Required work: Whenever a line below mentions the word "canvas", that line should be copied.

Stored data entries
*** Block opens ***
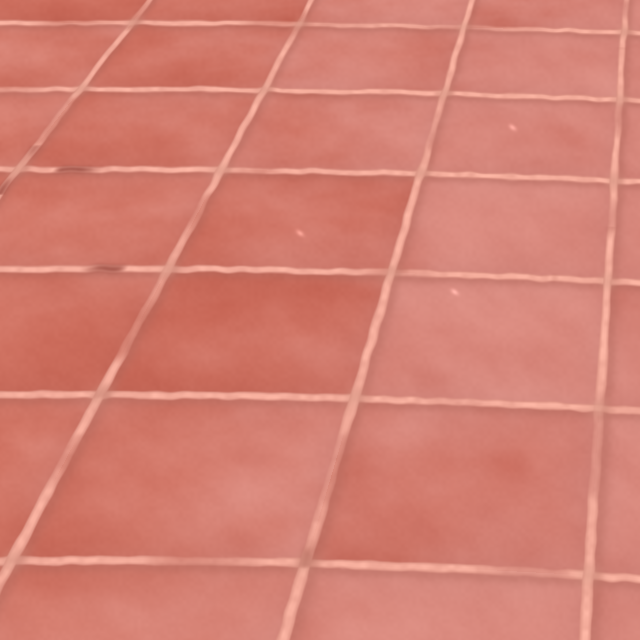
This texture is drawn by a Shadertoy shader. Its source:

```glsl
float hash(vec2 p) {
    vec3 q = fract(p.xyx * vec3(0.1031, 0.1030, 0.0973));
    q += dot(q, q.yzx + 33.33);
    return fract((q.x + q.y) * q.z);
}

float noise(vec2 p) {
    vec2 cell = floor(p), f = fract(p);
    f = f * f * (3.0 - 2.0 * f);
    return mix(mix(hash(cell), hash(cell + vec2(1, 0)), f.x),
               mix(hash(cell + vec2(0, 1)), hash(cell + vec2(1, 1)), f.x), f.y);
}

float fbm(vec2 p) {
    float sum = 0.0, amplitude = 0.5;
    for (int i = 0; i < 4; i++) {
        sum += amplitude * noise(p);
        p = mat2(1.6, 1.2, -1.2, 1.6) * p + 17.3;
        amplitude *= 0.5;
    }
    return sum / 0.9375;
}

// Grout line with a shadowed side, worn stretches and a few dark cracks
vec3 addJoint(vec3 color, float dist, float halfWidth, float along, float id, float grain) {
    float row = floor(id) * 7.0 + 40.0;
    float wear = noise(vec2(along * 2.5 + 30.0, row));
    float crack = smoothstep(0.93, 0.99, noise(vec2(along * 4.0 + 60.0, row + 3.0)));
    float soft = max(0.0022, 1.0 / iResolution.y);

    float side = (dist - 1.3 * halfWidth) / (1.4 * halfWidth);
    color = mix(color, vec3(0.70, 0.41, 0.36), 0.38 * exp(-side * side));

    float mask = 1.0 - smoothstep(halfWidth - soft, halfWidth + soft, abs(dist));
    float core = 1.0 - smoothstep(0.2, 1.1, abs(dist) / halfWidth);
    vec3 grout = mix(vec3(0.87, 0.58, 0.52), vec3(0.98, 0.70, 0.63), core * (0.55 + 0.6 * grain));
    color = mix(color, grout, mask * mix(0.4, 1.0, smoothstep(0.12, 0.42, wear)));

    float stain = exp(-dist * dist / (1.2 * halfWidth * halfWidth));
    return mix(color, vec3(0.58, 0.27, 0.23), 0.75 * crack * stain);
}

void mainImage(out vec4 fragColor, in vec2 fragCoord) {
    vec2 uv = fragCoord / iResolution.xy;

    // Perspective floor: columns converge above the canvas, rows bow slightly
    float depth = 2.0417 - uv.y;
    float d = uv.x - 0.54;
    float rowDepth = depth / (1.0 + 0.0162 * d + 0.02 * d * d);
    float t = (uv.x - 1.0456) / depth + 0.779;
    vec2 floorPos = vec2(t * (4.11 + 0.25 * t * t * t), 11.41 - 12.33 / rowDepth);
    vec2 tile = floor(floorPos);
    vec2 line = floor(floorPos + 0.5);

    // Signed distances to the nearest joints, with rough edges
    vec2 dist = (floorPos - line) * vec2(0.24 * depth, 0.081 * depth * depth);
    vec2 wobble = vec2(noise(uv * 45.0), noise(uv * 45.0 + 90.0)) - 0.5;
    dist += 0.0035 * wobble;

    // Fired clay: orange red at the left, pinker at the right
    float tone = hash(tile + 12.0) - 0.5;
    float cloud = fbm(floorPos * 2.2 + tile * 5.0 + 50.0) - 0.5;
    float streak = fbm(mat2(0.8, 0.6, -0.6, 0.8) * uv * vec2(14.0, 26.0) + 80.0) - 0.5;
    float pink = smoothstep(-0.1, 1.0, uv.x + 0.5 * tone + 0.9 * cloud);
    vec3 color = mix(vec3(0.815, 0.445, 0.38), vec3(0.845, 0.525, 0.48), pink);
    color += vec3(0.7, 1.0, 1.0) * (0.035 * tone + 0.07 * cloud + 0.05 * streak);

    // Dusky tile rims
    vec2 rim = abs(dist) / depth;
    color -= vec3(0.035, 0.02, 0.015) * exp(-min(rim.x, rim.y) * 55.0);

    // Rare pale chips
    vec2 chipCell = floor(uv * 12.0);
    vec2 chipOffset = fract(uv * 12.0) - 0.3 - 0.4 * hash(chipCell + 5.0);
    chipOffset = mat2(0.8, 0.6, -0.6, 0.8) * chipOffset;
    float chip = exp(-dot(chipOffset * vec2(13, 22), chipOffset * vec2(13, 22)));
    color += 0.16 * chip * step(0.975, hash(chipCell + 31.0));

    // Joints, then duller mortar where they cross
    float grain = noise(uv * 95.0);
    color = addJoint(color, dist.y, 0.0037 * depth, floorPos.x, line.y, grain);
    color = addJoint(color, dist.x, 0.0050 * depth, floorPos.y, line.x + 20.0, grain);
    float crossing = exp(-dot(dist, dist) / (0.00008 * depth * depth));
    color = mix(color, vec3(0.84, 0.59, 0.52), 0.55 * crossing);

    color += 0.012 * (noise(uv * 170.0) - 0.5);
    fragColor = vec4(clamp(color, 0.0, 1.0), 1.0);
}
```
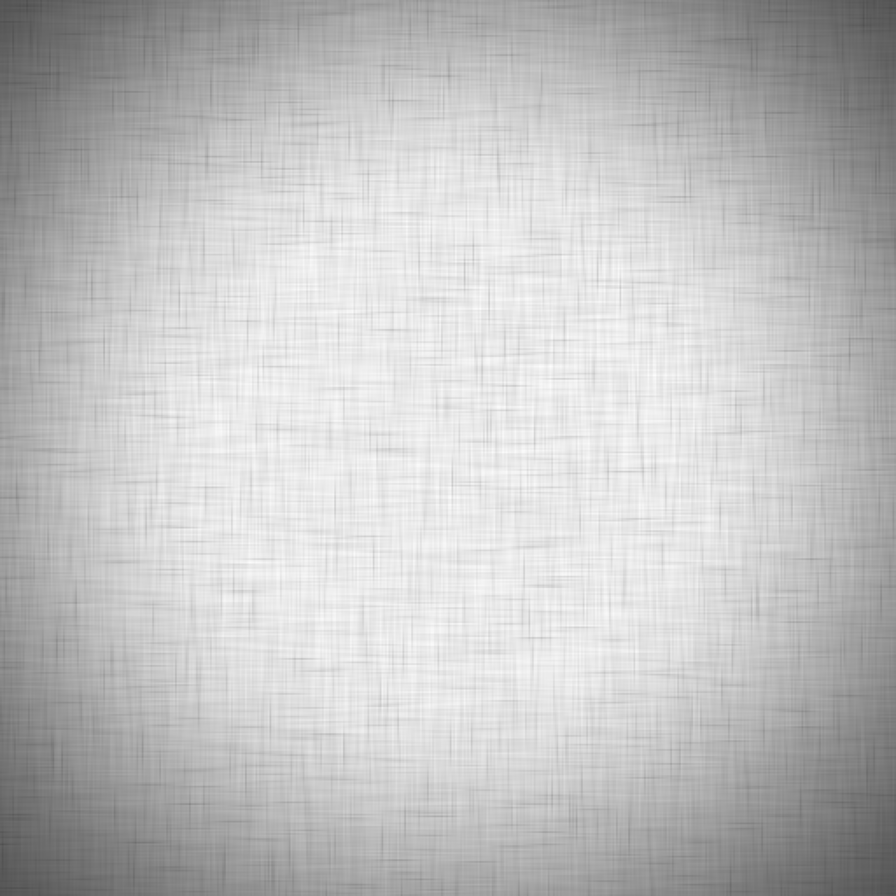
This texture is drawn by a WebGL 1 fragment shader. Its source:

```glsl
precision highp float;
// Pale grey linen: crossed fine threads with faint slubs under a round vignette.
uniform vec2 u_resolution;

const float TAU = 6.28318;

// Light
const float LINEN_TONE = 0.927;
const float VIGNETTE_DEPTH = 0.69;
const float VIGNETTE_INNER = 0.24;
const float VIGNETTE_OUTER = 0.80;

// Threads per canvas width, and waves along each thread
const float FINE_COUNT = 512.0;
const float FINE_WAVES = 3.2;
const float BROAD_COUNT = 170.0;
const float BROAD_WAVES = 2.0;
const float SLUB_COUNT = 512.0;
const float SLUB_WAVES = 2.8;

// Contrast of each kind of thread
const float FINE_CONTRAST = 0.06;
const float BROAD_CONTRAST = 0.03;
const float SLUB_CONTRAST = 0.10;
const float SLUB_SHARPNESS = 6.0;

float hash(float n) {
    return fract(sin(n * 12.9898 + 4.137) * 43758.5453);
}

// Layered sines along one thread, from 0 to 1, with hashed phases
float threadWave(float id, float along, float waves) {
    float x = along * waves * TAU;
    float tone = sin(x * (0.6 + 0.6 * hash(id + 7.3)) + TAU * hash(id))
               + sin(x * 1.73 + TAU * hash(id + 0.31))
               + sin(x * 2.91 + TAU * hash(id + 0.67));
    return tone / 6.0 + 0.5;
}

// Blend of the two nearest threads; p.x runs along them, p.y across
float threads(vec2 p, float count, float waves, float sharpness, float seed) {
    float row = p.y * count + 0.5;
    float id = floor(row) + seed;
    float near = pow(threadWave(id, p.x, waves), sharpness);
    float next = pow(threadWave(id + 1.0, p.x, waves), sharpness);
    return mix(near, next, smoothstep(0.0, 1.0, fract(row)));
}

// Darkening by every kind of thread in one direction
float weave(vec2 p, float seed) {
    float fine = threads(p, FINE_COUNT, FINE_WAVES, 1.0, seed) - 0.5;
    float broad = threads(p, BROAD_COUNT, BROAD_WAVES, 1.0, seed + 600.0) - 0.5;
    float slub = threads(p, SLUB_COUNT, SLUB_WAVES, SLUB_SHARPNESS, seed + 1200.0);
    return FINE_CONTRAST * fine + BROAD_CONTRAST * broad + SLUB_CONTRAST * slub;
}

void main() {
    vec2 uv = gl_FragCoord.xy / u_resolution;

    // Cloth
    float cloth = LINEN_TONE - weave(uv, 11.0) - weave(uv.yx, 2011.0);

    // Vignette
    float radius = length(uv - 0.5);
    float light = 1.0 - VIGNETTE_DEPTH * smoothstep(VIGNETTE_INNER, VIGNETTE_OUTER, radius);

    gl_FragColor = vec4(vec3(clamp(cloth * light, 0.0, 1.0)), 1.0);
}
```
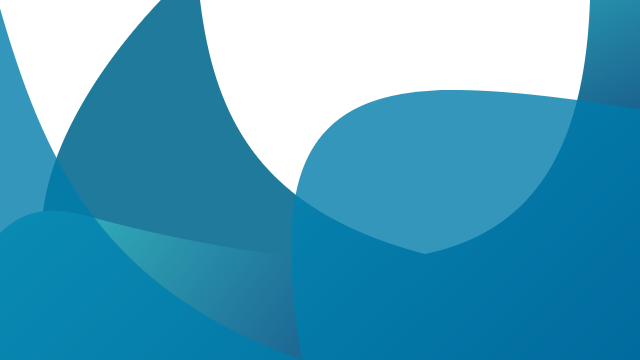
Write a Shadertoy shader that draws this background.

```glsl
// Layout grid spanning the canvas, origin at the lower left
const vec2 GRID = vec2(16.0, 9.0);

// Flat colours
const vec3 PAPER   = vec3(1.0);
const vec3 SKY     = vec3(0.20, 0.59, 0.73);
const vec3 TEAL    = vec3(0.12, 0.48, 0.61);
const vec3 OVERLAP = vec3(0.02, 0.485, 0.655);

// Gradient ends
const vec3 FRONT_LEFT   = vec3(0.035, 0.54, 0.70);
const vec3 FRONT_RIGHT  = vec3(0.0, 0.42, 0.62);
const vec3 WEDGE_LIGHT  = vec3(0.19, 0.66, 0.72);
const vec3 WEDGE_DARK   = vec3(0.11, 0.41, 0.58);
const vec3 CORNER_LIGHT = vec3(0.15, 0.56, 0.67);
const vec3 CORNER_DARK  = vec3(0.10, 0.39, 0.56);

// Cubic control points, ascending along the first axis
const vec4 SWEEP_X = vec4(0.0, 1.15, 2.60, 7.54);
const vec4 SWEEP_Y = vec4(8.79, 4.81, 1.79, 0.0);
const vec4 SAIL_Y = vec4(3.73, 5.46, 7.40, 9.0);
const vec4 SAIL_X = vec4(1.08, 1.29, 2.50, 4.02);
const vec4 HILL_X = vec4(0.0, 0.73, 1.50, 2.33);
const vec4 HILL_Y = vec4(3.17, 3.90, 3.79, 3.56);
const vec4 SLOPE_X = vec4(2.33, 3.96, 5.62, 7.29);
const vec4 SLOPE_Y = vec4(3.56, 3.12, 2.79, 2.60);
const vec4 BOWL_LEFT_Y = vec4(2.65, 3.71, 5.88, 9.0);
const vec4 BOWL_LEFT_X = vec4(10.62, 6.62, 5.38, 5.0);
const vec4 BOWL_RIGHT_Y = vec4(2.65, 3.21, 5.25, 9.0);
const vec4 BOWL_RIGHT_X = vec4(10.62, 13.33, 14.62, 14.75);
const vec4 DOME_LOW_Y = vec4(0.0, 0.88, 1.92, 2.96);
const vec4 DOME_LOW_X = vec4(7.56, 7.38, 7.27, 7.29);
const vec4 DOME_HIGH_Y = vec4(2.96, 5.88, 6.75, 6.75);
const vec4 DOME_HIGH_X = vec4(7.29, 7.29, 8.85, 11.35);
const vec4 DOME_TOP_X = vec4(11.35, 12.71, 14.38, 16.0);
const vec4 DOME_TOP_Y = vec4(6.75, 6.75, 6.52, 6.27);

float bezier(vec4 c, float t) {
    float s = 1.0 - t;
    return dot(c, vec4(s * s * s, 3.0 * s * s * t, 3.0 * s * t * t, t * t * t));
}

// Height of a curve across an axis, found by bisection along the other
float curveAt(float position, vec4 along, vec4 across) {
    float t = 0.5;
    float stride = 0.25;
    for (int i = 0; i < 20; i++) {
        t += bezier(along, t) < position ? stride : -stride;
        stride *= 0.5;
    }
    return bezier(across, t);
}

// Smooth coverage of the region where d is positive
float cover(float d) {
    float width = length(vec2(dFdx(d), dFdy(d)));
    return clamp(0.5 + d / max(width, 1e-4), 0.0, 1.0);
}

// Linear blend position of p between two points
float ramp(vec2 p, vec2 a, vec2 b) {
    return clamp(dot(p - a, b - a) / dot(b - a, b - a), 0.0, 1.0);
}

void mainImage(out vec4 fragColor, in vec2 fragCoord) {
    vec2 p = fragCoord / iResolution.xy * GRID;

    // Edges
    float hillEdge = p.x < HILL_X.w ? curveAt(p.x, HILL_X, HILL_Y)
                                   : curveAt(p.x, SLOPE_X, SLOPE_Y);
    float domeEdge = p.y < DOME_LOW_Y.w ? curveAt(p.y, DOME_LOW_Y, DOME_LOW_X)
                                       : curveAt(p.y, DOME_HIGH_Y, DOME_HIGH_X);
    float domeTop = curveAt(p.x, DOME_TOP_X, DOME_TOP_Y);
    float bowlLeft = curveAt(p.y, BOWL_LEFT_Y, BOWL_LEFT_X);
    float bowlRight = curveAt(p.y, BOWL_RIGHT_Y, BOWL_RIGHT_X);

    // Masks
    float sweep = cover(curveAt(p.x, SWEEP_X, SWEEP_Y) - p.y);
    float sail = cover(p.x - curveAt(p.y, SAIL_Y, SAIL_X));
    float hill = cover(hillEdge - p.y);
    float bowl = cover(p.x - bowlLeft) * cover(bowlRight - p.x)
               * cover(p.y - BOWL_LEFT_Y.x);
    float dome = cover(p.x - domeEdge) * cover(domeTop - p.y);

    // Gradients
    float frontMix = 0.85 * p.x / GRID.x + 0.5 * (2.75 - p.y) / GRID.y;
    vec3 front = mix(FRONT_LEFT, FRONT_RIGHT, clamp(frontMix, 0.0, 1.0));
    vec3 wedge = mix(WEDGE_LIGHT, WEDGE_DARK, ramp(p, vec2(2.33, 3.55), vec2(7.29, 0.0)));
    vec3 corner = mix(CORNER_LIGHT, CORNER_DARK, ramp(p, vec2(14.75, 9.0), vec2(16.0, 6.3)));

    // Layers, back to front
    vec3 color = mix(PAPER, SKY, sweep);
    vec3 sailColor = p.x < BOWL_LEFT_X.x ? mix(TEAL, OVERLAP, sweep) : corner;
    color = mix(color, sailColor, sail * (1.0 - bowl));
    color = mix(color, mix(wedge, front, sweep), hill);
    color = mix(color, mix(front, SKY, bowl), dome);

    fragColor = vec4(color, 1.0);
}
```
*** Block closes ***
The answer:
    // Perspective floor: columns converge above the canvas, rows bow slightly
// Threads per canvas width, and waves along each thread
// Layout grid spanning the canvas, origin at the lower left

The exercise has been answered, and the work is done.